I am a Russian and American dual citizen residing in China's Xinjiang Uyghur Autonomous Region where I study the language of the ethnic minority group of Uyghur. I speak English, Russian, Putonghua and Uyghur, which further sets me apart from most tourists. With that said, I've heard of others having trouble at this border too.
The adventures started when the Chinese border officials saw that I had been to Xinjiang from the visas and stamps in my US passport and asked me what I was doing there. I told them I studied Uyghur, I was a linguist and was writing a book. They asked if I had the book on me. No, I didn't. One of the officers took my phone and my two passports and went off somewhere. I waited an hour before they gave me my documents back.
I boarded the next boat and crossed the river to Russia. The officer looked at my Russian passport and noted I had been to Ukraine (three years ago) and to some Central Asian countries recently.
"This is going to take some time," she said. "Please stand off to the side for now."
Ten minutes later, a professional-looking interrogator named Alexey showed up and took me aside to a small, windowless room where we sat down and had a chat that was, quite honestly, polite and pleasant.

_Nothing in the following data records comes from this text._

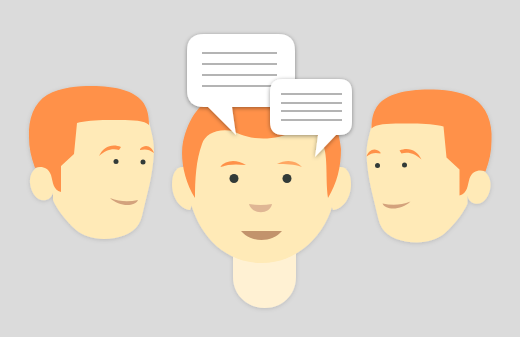
<!DOCTYPE html>
<html lang="en">
<head>
<meta charset="utf-8">
<title>Conversation</title>
<style>
:root {
  --backdrop: #dbdbdb;
  --skin: #ffeab7;
  --neck: #fff1d3;
  --hair: #ff9148;
  --brow-light: #ffa662;
  --nose: #dfb694;
  --lips: #c2936c;
  --smile: #d3a27c;
  --eye: #333a38;
  --bubble: #ffffff;
  --rule: #b4b4b4;
}
html, body { margin: 0; overflow: hidden; background: var(--backdrop); }
.scene { display: block; width: 520px; height: 337px; }
.backdrop { fill: var(--backdrop); }
.skin { fill: var(--skin); }
.neck { fill: var(--neck); }
.hair { fill: var(--hair); }
.brow-light { fill: var(--brow-light); }
.nose { fill: var(--nose); }
.lips { fill: var(--lips); }
.smile { fill: var(--smile); }
.eye { fill: var(--eye); }
.bubble { fill: var(--bubble); }
.rules { stroke: var(--rule); stroke-width: 2; }
.head { filter: url(#head-shadow); }
.speech { filter: url(#bubble-shadow); }
</style>
</head>
<body>
<svg class="scene" viewBox="0 0 520 337" role="img" aria-label="Three red-haired heads with two speech bubbles">
  <defs>
    <filter id="head-shadow" x="-20%" y="-20%" width="140%" height="140%">
      <feDropShadow dx="0" dy="1" stdDeviation="2" flood-color="#000" flood-opacity=".14"/>
    </filter>
    <filter id="bubble-shadow" x="-20%" y="-20%" width="140%" height="140%">
      <feDropShadow dx="0" dy="1" stdDeviation="2" flood-color="#000" flood-opacity=".4"/>
    </filter>
    <g id="side-head">
      <path class="skin" d="M46 166C36 164 29 173 30 183C31 194 38 202 46 200C50 199 52 196 53 193L60 180Z"/>
      <path class="skin" d="M70 118H148C150 128 154 138 154 151C153 176 147 194 142 216C139 229 129 235 115 238C98 241 85 237 76 230C66 221 56 208 53 200V180Z"/>
      <path class="hair" d="M29 137C28 119 34 103 47 95C61 87 78 86 92 86C115 86 134 91 142 101C147 107 149 115 149 125C143 119 125 120 107 120C96 120 84 121 77 123L74 154L61 166V192C53 190 53 182 51 175C48 167 41 166 35 168C31 157 29 148 29 137Z"/>
      <path class="hair" d="M99 156C103 147 112 143 121 147L119 150C111 148 105 151 99 156Z"/>
      <path class="hair" d="M140 149C146 143 152 147 154 153C149 149 145 149 140 150Z"/>
      <circle class="eye" cx="116" cy="161.500" r="2.500"/>
      <circle class="eye" cx="143" cy="162" r="2.500"/>
      <path class="smile" d="M110 198C120 202 129 202 138 200C135 207 119 207 110 198Z"/>
    </g>
  </defs>

  <rect class="backdrop" width="520" height="337"/>

  <g class="head"><use href="#side-head"/></g>
  <g class="head"><use href="#side-head" transform="matrix(-1 0 0 1 520.500 3.500)"/></g>

  <g class="head">
    <path class="neck" d="M233 245H296V277C296 295 282 308 265 308C247 308 233 295 233 277Z"/>
    <path class="skin" d="M184 167C176 166 172 174 172 184C172 198 180 209 190 210L198 190Z"/>
    <path class="skin" d="M339 167C347 166 351 174 351 184C351 198 343 209 333 210L325 190Z"/>
    <path class="skin" d="M198 130C215 110 308 110 325 130L336 185C334 226 303 263 262 263C221 263 194 230 188 190Z"/>
    <path class="hair" d="M195 198C184 181 180 158 183 142C188 118 201 100 222 93C250 84 294 86 312 97C331 109 339 128 341 149C341 167 337 183 328 198C325 177 329 153 321 140C315 130 305 128 295 131C275 141 251 141 233 131C217 128 205 134 202 144C196 160 195 180 195 198Z"/>
    <path class="hair" d="M220 167C226 160 236 159 246 165C236 164 229 164 220 167Z"/>
    <path class="brow-light" d="M302 167C296 160 286 159 277 164C286 164 294 164 302 167Z"/>
    <circle class="eye" cx="234" cy="178.500" r="4.500"/>
    <circle class="eye" cx="287" cy="178.500" r="4.500"/>
    <path class="nose" d="M249 204Q261 206 272 204C270 215 252 215 249 204Z"/>
    <path class="lips" d="M241 231H282C272 243 251 243 241 231Z"/>
  </g>

  <g class="speech">
    <path class="bubble" d="M204 34H278Q295 34 295 51V90Q295 107 278 107H232L236 135L208 107H204Q187 107 187 90V51Q187 34 204 34Z"/>
  </g>
  <g class="rules">
    <line x1="202" y1="53" x2="277" y2="53"/>
    <line x1="202" y1="64" x2="277" y2="64"/>
    <line x1="202" y1="75" x2="277" y2="75"/>
    <line x1="202" y1="86" x2="277" y2="86"/>
  </g>

  <g class="speech">
    <path class="bubble" d="M283 79H339Q352 79 352 92V122Q352 135 339 135H336L315 157L318 135H283Q270 135 270 122V92Q270 79 283 79Z"/>
  </g>
  <g class="rules">
    <line x1="281" y1="94" x2="342" y2="94"/>
    <line x1="281" y1="103" x2="342" y2="103"/>
    <line x1="281" y1="111" x2="342" y2="111"/>
    <line x1="281" y1="120" x2="342" y2="120"/>
  </g>
</svg>
</body>
</html>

Alexey got my whole biography, as well as my e-mail and Facebook. He also asked me what I was doing in Central Asia. Finally, he let me go just as the boat ticket window was closing.
I had nothing with me except a book. I settled into a student dormitory building for an inexpensive 400 rubles ($7) and simultaneously registered in both Russia and China on the same night. I went out for a quick bite, bought a phone charger (since I hadn't brought that either) and went back to the dorm just in time for the whole region to lose electricity.
I woke up the next day confident that the trip back to Heihe would be a cinch.
After getting my boat ticket and trying to check out of Russia, another officer told me to stand aside and wait. Forty minutes went by, after which a professional-looking interrogator named Sergey and his two purple-shirted aides showed up and took me to the office next door.
Then I rushed to catch the boat as it was leaving, which I miraculously did.
A computer glitch at Chinese customs delayed our boat's arrival for yet another hour.
The Chinese customs were nicer to me the second time around, remembering me from the day before, and the hotel didn't charge me extra for returning past check-out time that day.
It was a hassle I will never forget, as what should have been a visa run of a few hours turned into a full 24. Next time, I think I'll just muster up the funds and fly.